September 5, 2013:
Russia has gone public with fears that their ambitious new warship building program may take up to five years longer. The Navy modernization plans are underway and include new equipment and facilities. New base construction is continuing in the Black Sea (at Novorossiisk, as an alternative to the old Soviet base of Sevastopol that is rented from Ukraine), the north coast (for the new Borei and Yasen class nuclear subs), and the Pacific (for the two new Mistral class amphibious ships). Dozens of new ships are on order and the navy is on schedule to complete the current modernization plans after another decade of effort, if the promised money keeps coming.
Money is not the big problem. The inability of the Russian defense industry, especially the ship yards, is. This problem is not a secret, the extent of it, however, is generally unknown. The public got a hint three years ago that something was very wrong. In 2010, the government announced its decision to buy four Mistral amphibious assault ships from France.

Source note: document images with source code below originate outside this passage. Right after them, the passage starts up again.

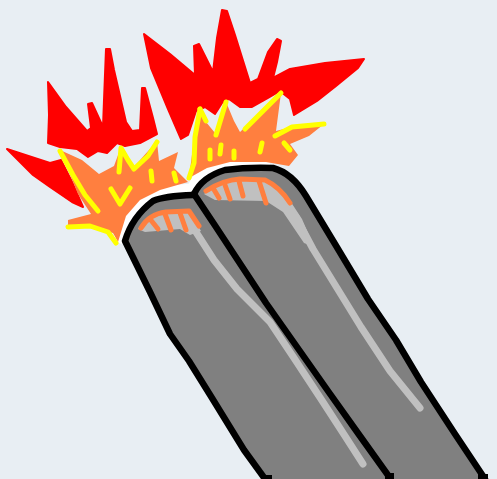
<!DOCTYPE html>
<html lang="en">
<head>
<meta charset="utf-8">
<title>Double barrel blast</title>
<style>
:root {
  --sky: #e8eef3;
  --flame-red: #ff0000;
  --flame-orange: #ff7f3f;
  --flame-yellow: #ffff00;
  --steel: #808080;
  --shine: #c0c0c0;
  --ink: #000000;
}
html, body { margin: 0; height: 100%; overflow: hidden; background: var(--sky); }
svg { display: block; width: 497px; height: 479px; }
.red { fill: var(--flame-red); stroke: var(--flame-red); stroke-width: 2; stroke-linejoin: round; }
.orange { fill: var(--flame-orange); }
.halo { fill: none; stroke: #fff; stroke-width: 11; stroke-linejoin: round; }
.steel { fill: var(--steel); }
.shine { fill: var(--shine); }
.line { fill: none; stroke-linecap: round; stroke-linejoin: round; }
.yellow { stroke: var(--flame-yellow); stroke-width: 5; }
.glow { stroke: var(--flame-orange); stroke-width: 5; }
.ink { stroke: var(--ink); stroke-width: 6.5; }
.streak { stroke: var(--shine); stroke-width: 7; }
</style>
</head>
<body>
<svg viewBox="0 0 497 479" role="img" aria-label="Two gun barrels firing a burst of flame">
  <rect width="497" height="479" fill="var(--sky)"/>

  <g id="outer-flames" class="red">
    <path d="M7 149 L50 163 L61 160 L72 182 L83 207 L72 202 L50 187 L33 175Z"/>
    <path d="M48 82 L66 107 L87 131 L91 128 L88 104 L92 103 L103 127 L104 100 L106 49 L110 49 L114 70 L126 122 L132 131 L140 130 L142 88 L145 88 L153 118 L157 134 L140 143 L125 146 L117 143 L107 153 L98 151 L88 157 L77 149 L60 147 L48 143 L49 115Z"/>
    <path d="M144 34 L170 54 L195 75 L194 46 L199 44 L213 72 L217 38 L222 10 L227 11 L235 35 L250 83 L258 79 L268 52 L277 39 L281 41 L277 62 L273 78 L290 69 L325 63 L364 59 L358 68 L336 86 L317 101 L294 115 L290 99 L280 91 L268 98 L252 107 L240 107 L229 99 L222 103 L215 114 L205 107 L196 111 L188 135 L181 139 L168 109 L151 68Z"/>
  </g>

  <g id="muzzle-halo" class="halo">
    <path d="M117 242 L126 222 L146 200 L168 191 L192 189 L199 176 L222 166 L270 164"/>
  </g>

  <g id="left-blast">
    <path class="orange" d="M60 150 L82 160 L99 174 L114 166 L121 147 L133 168 L157 141 L159 161 L178 152 L174 168 L188 182 L160 190 L140 200 L126 216 L118 242 L113 233 L88 227 L68 227 L68 220 L91 214 L78 194Z"/>
    <g class="line yellow">
      <path d="M60 151 L73 175 L85 195 L98 211"/>
      <path d="M119 172 L121 148 L128 160 L134 169 L148 156 L157 142"/>
      <path d="M68 227 L90 226 L108 232 L116 243"/>
      <path d="M111 189 L120 204 L130 188 M151 171 L152 181 M174 173 L176 181"/>
    </g>
  </g>

  <g id="right-blast">
    <path class="orange" d="M189 178 L194 139 L200 109 L206 122 L215 133 L226 102 L234 121 L240 132 L259 114 L281 93 L276 131 L303 124 L324 124 L309 136 L290 144 L298 155 L289 166 L266 162 L230 162 L207 168Z"/>
    <g class="line yellow">
      <path d="M189 178 L194 163 L195 137 L200 109"/>
      <path d="M200 109 L206 121 M216 135 L226 102 M245 129 L262 112 L281 93"/>
      <path d="M275 136 L292 127 L324 124"/>
      <path d="M210 150 L210 159 M221 145 L220 154 M234 151 L234 158 M262 143 L260 152 M284 143 L290 150"/>
    </g>
  </g>

  <g id="barrels">
    <path class="steel" d="M125 241 Q132 215 158 198 L194 194 Q203 176 225 170 L272 168 Q293 174 307 198 L368 298 L419 379 L485 479 H265 L226 421 L171 336Z"/>

    <g id="shine">
      <path class="shine" d="M138 229 Q148 211 170 210 L190 211 L201 231 L190 235 L180 229 L145 232Z"/>
      <path class="shine" d="M204 194 Q222 181 240 178 L263 179 L285 193 L302 219 L314 247 L304 243 L283 212 L266 201 L215 200Z"/>
      <path class="line streak" d="M196 232 L214 260 L237 289 L270 322 L294 358 L321 399 L345 436 L363 464"/>
      <path class="line streak" d="M296 217 L313 249 L337 288 L361 327 L390 371 L420 408"/>
    </g>

    <g id="muzzle-glow" class="line glow">
      <path d="M141 228 Q149 214 166 212 L189 211 L199 226"/>
      <path d="M150 219 L158 229 M165 214 L171 230 M180 213 L186 230"/>
      <path d="M206 191 Q223 180 240 179 L265 180 Q280 187 290 203"/>
      <path d="M213 188 L219 198 M225 185 L230 199 M239 181 L243 196 M259 181 L266 203"/>
    </g>

    <g id="outline" class="line ink">
      <path d="M265 479 L244 450 L212 398 L189 361 L170 334 L150 292 L125 241 Q132 217 153 201 Q164 196 193 195"/>
      <path d="M194 194 Q202 177 225 170 Q248 167 273 168 Q292 173 306 196 L335 244 L368 299 L396 340 L421 382 L455 434 L485 479"/>
      <path d="M194 194 L216 227 L241 265 L266 303 L297 347 L328 391 L360 436 L390 478"/>
    </g>
    <g id="outline-ends">
      <rect x="261" y="475" width="11" height="4"/>
      <rect x="385" y="473" width="9" height="6"/>
      <rect x="478" y="474" width="10" height="5"/>
    </g>
  </g>
</svg>
</body>
</html>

This was just the beginning, as the Russian Defense Minister made it clear that Russia would seek more Western weapons and military equipment. Russia was planning to spend over $600 billion in the next decade to replace aging Cold War gear. The Defense Ministry insisted that the Mistral deal was but the first of many. Russia already had a deal with Israel, to build a factory in Russia to build Israeli UAVs under license. Similar deals were made with other Western suppliers for armored vehicles from Italy and various bits of technology from other Western nations.

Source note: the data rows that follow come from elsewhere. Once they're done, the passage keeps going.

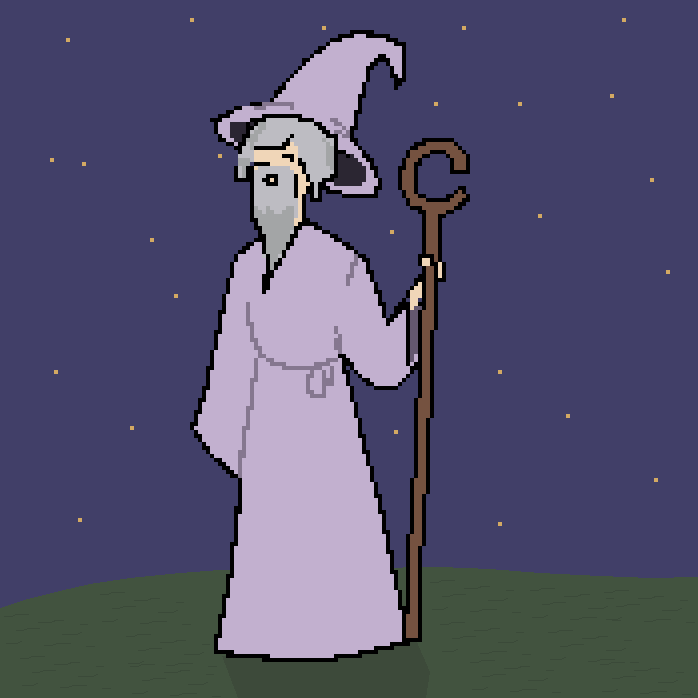
<!DOCTYPE html>
<html lang="en">
<head>
<meta charset="utf-8">
<title>Wizard under the stars</title>
<style>
:root {
  --sky: #413f68;
  --star: #d3a963;
  --grass: #42533f;
  --grass-dark: #3b4a39;
  --shadow: #3d4a3a;
  --robe: #c2b0cf;
  --fold: #85778f;
  --lining: #2b2632;
  --cuff: #64586f;
  --hair: #bdbcc2;
  --hair-shade: #a3a5a6;
  --skin: #f0d6b8;
  --wood: #755240;
  --ink: #000;
}
html, body { margin: 0; overflow: hidden; background: var(--sky); }
.scene { display: block; width: 698px; height: 698px; shape-rendering: crispEdges; }
.sky { fill: var(--sky); }
.stars { fill: var(--star); }
.hill { fill: var(--grass); }
.blades { fill: none; stroke: var(--grass-dark); stroke-width: 1; }
.shadow { fill: var(--shadow); }
.outlined { stroke: var(--ink); stroke-width: 4.5; }
.line { fill: none; stroke: var(--ink); stroke-width: 4.5; }
.robe { fill: var(--robe); }
.fold { fill: none; stroke: var(--fold); stroke-width: 4.5; }
.lining { fill: var(--lining); }
.cuff { fill: var(--cuff); }
.hair { fill: var(--hair); }
.hair-shade { fill: var(--hair-shade); }
.skin { fill: var(--skin); }
.ink { fill: var(--ink); }
.staff-edge { fill: none; stroke: var(--ink); stroke-width: 17; }
.staff-wood { fill: none; stroke: var(--wood); stroke-width: 9; }
</style>
</head>
<body>
<svg class="scene" viewBox="0 0 698 698" role="img" aria-label="Pixel art wizard in a lavender robe and pointed hat, holding a wooden staff on a grassy hill at night">
  <defs>
    <filter id="pixels" filterUnits="userSpaceOnUse" x="0" y="0" width="698" height="698" color-interpolation-filters="sRGB">
      <feFlood x="0" y="0" width="1" height="1" flood-color="#000"/>
      <feComposite in2="SourceGraphic" operator="over" x="0" y="0" width="4" height="4" result="cell"/>
      <feFlood x="0" y="0" width="1" height="1" flood-color="#000" result="dot"/>
      <feOffset in="dot" dx="0" dy="0" x="0" y="0" width="4" height="4"/>
      <feTile result="grid"/>
      <feComposite in="SourceGraphic" in2="grid" operator="in" result="samples"/>
      <feOffset in="samples" dx="1" dy="0" result="right1"/>
      <feMerge result="pair"><feMergeNode in="samples"/><feMergeNode in="right1"/></feMerge>
      <feOffset in="pair" dx="0" dy="1" result="down1"/>
      <feMerge result="block2"><feMergeNode in="pair"/><feMergeNode in="down1"/></feMerge>
      <feOffset in="block2" dx="2" dy="0" result="right2"/>
      <feMerge result="row4"><feMergeNode in="block2"/><feMergeNode in="right2"/></feMerge>
      <feOffset in="row4" dx="0" dy="2" result="down2"/>
      <feMerge result="block4"><feMergeNode in="row4"/><feMergeNode in="down2"/></feMerge>
      <feOffset in="block4" dx="-2" dy="-2"/>
    </filter>
    <rect id="star" x="-2" y="-2" width="4" height="4"/>
    <path id="tuft" d="M0 4h9l4-2h12M34 10h14l5-2h7M12 18h8l6-2h10M58 22h16l4-2M2 31h12l4-2M40 33h9l6-2h12M76 12h8M82 34h9"/>
  </defs>

  <rect class="sky" width="698" height="698"/>

  <g class="stars">
    <use href="#star" x="68" y="40"/><use href="#star" x="192" y="20"/><use href="#star" x="324" y="28"/>
    <use href="#star" x="464" y="28"/><use href="#star" x="624" y="20"/><use href="#star" x="612" y="96"/>
    <use href="#star" x="436" y="104"/><use href="#star" x="520" y="104"/><use href="#star" x="52" y="160"/>
    <use href="#star" x="84" y="164"/><use href="#star" x="220" y="156"/><use href="#star" x="652" y="180"/>
    <use href="#star" x="540" y="216"/><use href="#star" x="392" y="232"/><use href="#star" x="152" y="240"/>
    <use href="#star" x="668" y="272"/><use href="#star" x="176" y="296"/><use href="#star" x="56" y="372"/>
    <use href="#star" x="500" y="372"/><use href="#star" x="568" y="416"/><use href="#star" x="132" y="428"/>
    <use href="#star" x="396" y="432"/><use href="#star" x="656" y="480"/><use href="#star" x="80" y="520"/>
    <use href="#star" x="500" y="524"/>
  </g>

  <g class="ground">
    <path class="hill" d="M0 608L24 600L60 591L90 584L130 578L180 573L220 570L440 567L490 569L540 573L600 576L650 578L698 577V698H0Z"/>
    <g class="blades">
      <use href="#tuft" x="4" y="612"/><use href="#tuft" x="100" y="590"/><use href="#tuft" x="126" y="632"/>
      <use href="#tuft" x="20" y="654"/><use href="#tuft" x="130" y="662"/><use href="#tuft" x="430" y="578"/>
      <use href="#tuft" x="530" y="586"/><use href="#tuft" x="604" y="588"/><use href="#tuft" x="440" y="620"/>
      <use href="#tuft" x="548" y="628"/><use href="#tuft" x="600" y="660"/><use href="#tuft" x="470" y="658"/>
    </g>
    <path class="shadow" d="M222 656L416 640L430 672L426 698H238Z"/>
  </g>

  <g class="wizard" filter="url(#pixels)">
    <g class="body">
      <path class="robe outlined" d="M264 236L236 256L228 288L216 344L206 390L193 428L212 456L240 480L238 520L230 580L218 640V653L260 658L306 662L350 657L412 642L403 612L394 570L382 510L366 450L354 400L342 356L362 378L380 390L396 388L410 376L420 360V306H408L388 324L380 296L366 260L340 240L304 220Z"/>
      <path class="cuff" d="M410 308H422V340L414 364H410Z"/>
      <path class="line" d="M408 304V366M388 324L408 296L424 274"/>
      <path class="skin" d="M410 310V296L424 276V294L412 311Z"/>
      <g class="fold">
        <path d="M248 302L252 336L262 356L276 365L296 369L316 367L338 359"/>
        <path d="M257 358L252 400L244 440L240 478"/>
        <path d="M356 254L354 266L348 286"/>
        <path d="M336 326L340 340L342 354M336 340V352"/>
        <path d="M314 370L308 382V390L314 398H322L328 384L320 364M322 384H332V368L324 362"/>
      </g>
      <path class="line" d="M338 356H346"/>
    </g>

    <g class="staff">
      <path id="staff-shape" class="staff-edge" d="M460 176V158L448 146H432L416 154L408 172V188L416 202L432 208H444L456 202L468 192M432 208V262L429 310L425 400L421 480L415 560L412 644"/>
      <path class="staff-wood" d="M460 172V158L448 146H432L416 154L408 172V188L416 202L432 208H444L456 202L465 194M432 208V262L429 310L425 400L421 480L415 560L412 640"/>
    </g>

    <g class="hand">
      <path class="ink" d="M418 254H434V262H446V282H438L434 268H418Z"/>
      <path class="skin" d="M422 258H432V266H422ZM438 262H443V279H438Z"/>
    </g>

    <g class="head">
      <path class="robe outlined" d="M270 104L240 108L214 122L220 138L246 154L328 190L350 197L376 198L380 182L372 162L350 136Z"/>
      <path class="lining" d="M230 122H256L246 140L236 142L230 134ZM334 150L352 156L366 168L364 186H334Z"/>
      <path class="skin" d="M254 148L290 136L310 166L308 194L302 204V226L292 238L288 200L256 172Z"/>
      <path class="line" d="M308 188L304 204V222L288 240"/>
      <path class="hair" d="M240 158L250 128L264 118L290 115L314 122L334 138L338 156V176L322 184V202H314L310 176L300 164L296 146L290 140L276 150H256L252 166V178H240Z"/>
      <path class="hair-shade" d="M248 140L260 124L270 122L258 138L252 150ZM240 160H250V178H242ZM324 140L334 148V170L328 166Z"/>
      <path class="line" d="M240 150L250 130L264 118L290 115L316 123L336 140V176L322 184V202H314V188L308 180L304 166L298 160"/>
      <path class="line" d="M238 166V180H250V168M292 136L288 144L278 150H256M284 154L294 160"/>
      <path class="ink" d="M254 162H272V166H254Z"/>
      <path class="hair" d="M254 170L270 166L290 168L298 180L300 202L296 222L292 238L280 258L268 278L264 256V236L254 220Z"/>
      <path class="hair-shade" d="M256 206L264 214L270 206L278 218L286 208L296 204V222L290 240L278 260L268 282L264 252V234L256 218Z"/>
      <path class="line" d="M254 166L252 180L254 220L264 238L268 264L264 296L272 274L284 256L296 234"/>
      <path class="line" d="M296 176V200"/>
      <rect class="skin outlined" x="268" y="178" width="10" height="8"/>
      <path class="line" d="M264 180H268"/>
    </g>

    <g class="hat">
      <path class="robe" d="M270 104L284 86L308 60L332 42L356 33L384 36L404 46V78L398 86L392 68L382 56L370 70L362 98L352 138L334 136L314 122L290 115L262 118L246 124H224L244 108Z"/>
      <path class="line" d="M270 104L284 86L308 60L332 42L356 33L384 36L404 46V78L398 86L392 68L382 56L370 70L362 98L352 138"/>
      <path class="line" d="M246 124L264 118L290 115L314 122L336 138V150L350 156"/>
      <path class="fold" d="M256 110L272 104H288L294 108M332 120L344 128L350 136M336 130L346 138"/>
    </g>
  </g>
</svg>
</body>
</html>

The problems with the Russian defense industry are many. They include a shortage of skilled workers and competent managers, as well as corruption, very poor quality control, and a tradition of ignoring complaints from users. Changing these Soviet era habits has proved extremely difficult. There are simply too few competent Russian managers (in general) and fewer still willing to work in the defense industries. Same deal with skilled workers. Even during the late Soviet era the defense industry was regarded as a refuge for over-paid and corrupt incompetents. Imposing Western ideas like warranties and financial controls didn't work. The warranties were not honored and the financial controls were seen as an interesting challenge, not a new tool to aid management.